┌──
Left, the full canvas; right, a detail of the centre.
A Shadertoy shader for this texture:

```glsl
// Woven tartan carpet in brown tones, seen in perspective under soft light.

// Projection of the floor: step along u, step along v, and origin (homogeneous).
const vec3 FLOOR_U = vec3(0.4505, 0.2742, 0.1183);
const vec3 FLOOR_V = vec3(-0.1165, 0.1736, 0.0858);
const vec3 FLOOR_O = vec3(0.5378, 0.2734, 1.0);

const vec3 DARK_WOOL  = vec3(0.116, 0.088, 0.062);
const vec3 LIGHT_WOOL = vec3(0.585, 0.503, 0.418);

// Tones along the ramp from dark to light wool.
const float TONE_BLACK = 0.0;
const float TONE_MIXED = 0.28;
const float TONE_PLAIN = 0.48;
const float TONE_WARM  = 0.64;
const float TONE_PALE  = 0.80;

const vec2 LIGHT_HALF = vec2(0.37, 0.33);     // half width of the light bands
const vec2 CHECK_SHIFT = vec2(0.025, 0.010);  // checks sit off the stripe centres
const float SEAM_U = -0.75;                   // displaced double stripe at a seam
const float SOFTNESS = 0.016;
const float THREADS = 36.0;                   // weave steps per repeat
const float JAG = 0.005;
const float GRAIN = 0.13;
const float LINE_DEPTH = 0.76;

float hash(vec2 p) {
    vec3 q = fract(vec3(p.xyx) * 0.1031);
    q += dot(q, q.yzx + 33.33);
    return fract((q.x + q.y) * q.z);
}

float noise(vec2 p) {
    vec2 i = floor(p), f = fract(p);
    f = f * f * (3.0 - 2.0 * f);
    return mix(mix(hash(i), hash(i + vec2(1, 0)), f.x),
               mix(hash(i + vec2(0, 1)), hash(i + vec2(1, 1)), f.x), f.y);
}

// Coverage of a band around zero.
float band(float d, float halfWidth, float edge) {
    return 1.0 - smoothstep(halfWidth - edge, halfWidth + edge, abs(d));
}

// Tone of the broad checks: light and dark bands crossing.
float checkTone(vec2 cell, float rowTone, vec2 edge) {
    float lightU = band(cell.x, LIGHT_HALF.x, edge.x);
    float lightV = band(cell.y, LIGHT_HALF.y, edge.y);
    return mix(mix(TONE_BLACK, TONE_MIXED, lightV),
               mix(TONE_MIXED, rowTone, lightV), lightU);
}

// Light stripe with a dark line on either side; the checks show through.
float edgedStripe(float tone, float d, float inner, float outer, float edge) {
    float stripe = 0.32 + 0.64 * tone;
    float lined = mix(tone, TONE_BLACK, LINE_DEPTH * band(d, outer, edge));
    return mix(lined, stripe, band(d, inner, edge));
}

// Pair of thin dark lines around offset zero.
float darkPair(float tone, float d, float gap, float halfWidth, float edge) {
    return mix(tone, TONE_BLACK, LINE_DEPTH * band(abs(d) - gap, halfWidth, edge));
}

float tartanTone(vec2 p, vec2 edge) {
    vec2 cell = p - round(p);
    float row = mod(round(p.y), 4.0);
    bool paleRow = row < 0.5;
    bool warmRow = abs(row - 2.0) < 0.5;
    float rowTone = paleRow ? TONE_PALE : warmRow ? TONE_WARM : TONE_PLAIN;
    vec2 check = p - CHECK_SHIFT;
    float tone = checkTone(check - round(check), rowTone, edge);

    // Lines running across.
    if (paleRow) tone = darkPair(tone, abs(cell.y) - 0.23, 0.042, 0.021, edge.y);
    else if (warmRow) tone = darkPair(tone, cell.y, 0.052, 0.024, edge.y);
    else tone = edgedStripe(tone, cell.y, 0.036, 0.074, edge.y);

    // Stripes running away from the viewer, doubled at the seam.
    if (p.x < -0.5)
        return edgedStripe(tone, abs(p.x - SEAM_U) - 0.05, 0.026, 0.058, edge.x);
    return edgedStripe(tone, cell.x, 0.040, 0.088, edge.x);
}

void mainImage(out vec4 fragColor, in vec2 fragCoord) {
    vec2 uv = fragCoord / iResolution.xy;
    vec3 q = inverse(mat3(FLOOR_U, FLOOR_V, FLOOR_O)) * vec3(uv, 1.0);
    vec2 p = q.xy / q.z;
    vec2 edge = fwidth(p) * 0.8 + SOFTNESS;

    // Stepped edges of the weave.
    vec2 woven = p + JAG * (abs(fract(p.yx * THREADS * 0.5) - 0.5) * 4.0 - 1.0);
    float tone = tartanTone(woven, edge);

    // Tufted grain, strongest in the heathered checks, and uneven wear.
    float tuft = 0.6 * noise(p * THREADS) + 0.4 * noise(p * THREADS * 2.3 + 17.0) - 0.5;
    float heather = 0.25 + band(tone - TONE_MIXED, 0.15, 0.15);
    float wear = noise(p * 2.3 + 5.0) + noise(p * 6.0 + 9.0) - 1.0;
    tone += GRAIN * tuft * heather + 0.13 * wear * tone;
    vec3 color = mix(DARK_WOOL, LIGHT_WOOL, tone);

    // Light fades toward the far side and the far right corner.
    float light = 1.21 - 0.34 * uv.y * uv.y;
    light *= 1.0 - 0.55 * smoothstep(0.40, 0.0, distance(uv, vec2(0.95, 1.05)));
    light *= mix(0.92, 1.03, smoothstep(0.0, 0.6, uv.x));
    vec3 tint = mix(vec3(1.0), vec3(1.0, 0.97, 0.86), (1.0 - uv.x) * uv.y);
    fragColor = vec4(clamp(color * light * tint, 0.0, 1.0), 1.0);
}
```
└──
Quote all the records exactly, please, leaving none out.

## Answer to this task
Left, the full canvas; right, a detail of the centre.
A Shadertoy shader for this texture:

```glsl
// Woven tartan carpet in brown tones, seen in perspective under soft light.

// Projection of the floor: step along u, step along v, and origin (homogeneous).
const vec3 FLOOR_U = vec3(0.4505, 0.2742, 0.1183);
const vec3 FLOOR_V = vec3(-0.1165, 0.1736, 0.0858);
const vec3 FLOOR_O = vec3(0.5378, 0.2734, 1.0);

const vec3 DARK_WOOL  = vec3(0.116, 0.088, 0.062);
const vec3 LIGHT_WOOL = vec3(0.585, 0.503, 0.418);

// Tones along the ramp from dark to light wool.
const float TONE_BLACK = 0.0;
const float TONE_MIXED = 0.28;
const float TONE_PLAIN = 0.48;
const float TONE_WARM  = 0.64;
const float TONE_PALE  = 0.80;

const vec2 LIGHT_HALF = vec2(0.37, 0.33);     // half width of the light bands
const vec2 CHECK_SHIFT = vec2(0.025, 0.010);  // checks sit off the stripe centres
const float SEAM_U = -0.75;                   // displaced double stripe at a seam
const float SOFTNESS = 0.016;
const float THREADS = 36.0;                   // weave steps per repeat
const float JAG = 0.005;
const float GRAIN = 0.13;
const float LINE_DEPTH = 0.76;

float hash(vec2 p) {
    vec3 q = fract(vec3(p.xyx) * 0.1031);
    q += dot(q, q.yzx + 33.33);
    return fract((q.x + q.y) * q.z);
}

float noise(vec2 p) {
    vec2 i = floor(p), f = fract(p);
    f = f * f * (3.0 - 2.0 * f);
    return mix(mix(hash(i), hash(i + vec2(1, 0)), f.x),
               mix(hash(i + vec2(0, 1)), hash(i + vec2(1, 1)), f.x), f.y);
}

// Coverage of a band around zero.
float band(float d, float halfWidth, float edge) {
    return 1.0 - smoothstep(halfWidth - edge, halfWidth + edge, abs(d));
}

// Tone of the broad checks: light and dark bands crossing.
float checkTone(vec2 cell, float rowTone, vec2 edge) {
    float lightU = band(cell.x, LIGHT_HALF.x, edge.x);
    float lightV = band(cell.y, LIGHT_HALF.y, edge.y);
    return mix(mix(TONE_BLACK, TONE_MIXED, lightV),
               mix(TONE_MIXED, rowTone, lightV), lightU);
}

// Light stripe with a dark line on either side; the checks show through.
float edgedStripe(float tone, float d, float inner, float outer, float edge) {
    float stripe = 0.32 + 0.64 * tone;
    float lined = mix(tone, TONE_BLACK, LINE_DEPTH * band(d, outer, edge));
    return mix(lined, stripe, band(d, inner, edge));
}

// Pair of thin dark lines around offset zero.
float darkPair(float tone, float d, float gap, float halfWidth, float edge) {
    return mix(tone, TONE_BLACK, LINE_DEPTH * band(abs(d) - gap, halfWidth, edge));
}

float tartanTone(vec2 p, vec2 edge) {
    vec2 cell = p - round(p);
    float row = mod(round(p.y), 4.0);
    bool paleRow = row < 0.5;
    bool warmRow = abs(row - 2.0) < 0.5;
    float rowTone = paleRow ? TONE_PALE : warmRow ? TONE_WARM : TONE_PLAIN;
    vec2 check = p - CHECK_SHIFT;
    float tone = checkTone(check - round(check), rowTone, edge);

    // Lines running across.
    if (paleRow) tone = darkPair(tone, abs(cell.y) - 0.23, 0.042, 0.021, edge.y);
    else if (warmRow) tone = darkPair(tone, cell.y, 0.052, 0.024, edge.y);
    else tone = edgedStripe(tone, cell.y, 0.036, 0.074, edge.y);

    // Stripes running away from the viewer, doubled at the seam.
    if (p.x < -0.5)
        return edgedStripe(tone, abs(p.x - SEAM_U) - 0.05, 0.026, 0.058, edge.x);
    return edgedStripe(tone, cell.x, 0.040, 0.088, edge.x);
}

void mainImage(out vec4 fragColor, in vec2 fragCoord) {
    vec2 uv = fragCoord / iResolution.xy;
    vec3 q = inverse(mat3(FLOOR_U, FLOOR_V, FLOOR_O)) * vec3(uv, 1.0);
    vec2 p = q.xy / q.z;
    vec2 edge = fwidth(p) * 0.8 + SOFTNESS;

    // Stepped edges of the weave.
    vec2 woven = p + JAG * (abs(fract(p.yx * THREADS * 0.5) - 0.5) * 4.0 - 1.0);
    float tone = tartanTone(woven, edge);

    // Tufted grain, strongest in the heathered checks, and uneven wear.
    float tuft = 0.6 * noise(p * THREADS) + 0.4 * noise(p * THREADS * 2.3 + 17.0) - 0.5;
    float heather = 0.25 + band(tone - TONE_MIXED, 0.15, 0.15);
    float wear = noise(p * 2.3 + 5.0) + noise(p * 6.0 + 9.0) - 1.0;
    tone += GRAIN * tuft * heather + 0.13 * wear * tone;
    vec3 color = mix(DARK_WOOL, LIGHT_WOOL, tone);

    // Light fades toward the far side and the far right corner.
    float light = 1.21 - 0.34 * uv.y * uv.y;
    light *= 1.0 - 0.55 * smoothstep(0.40, 0.0, distance(uv, vec2(0.95, 1.05)));
    light *= mix(0.92, 1.03, smoothstep(0.0, 0.6, uv.x));
    vec3 tint = mix(vec3(1.0), vec3(1.0, 0.97, 0.86), (1.0 - uv.x) * uv.y);
    fragColor = vec4(clamp(color * light * tint, 0.0, 1.0), 1.0);
}
```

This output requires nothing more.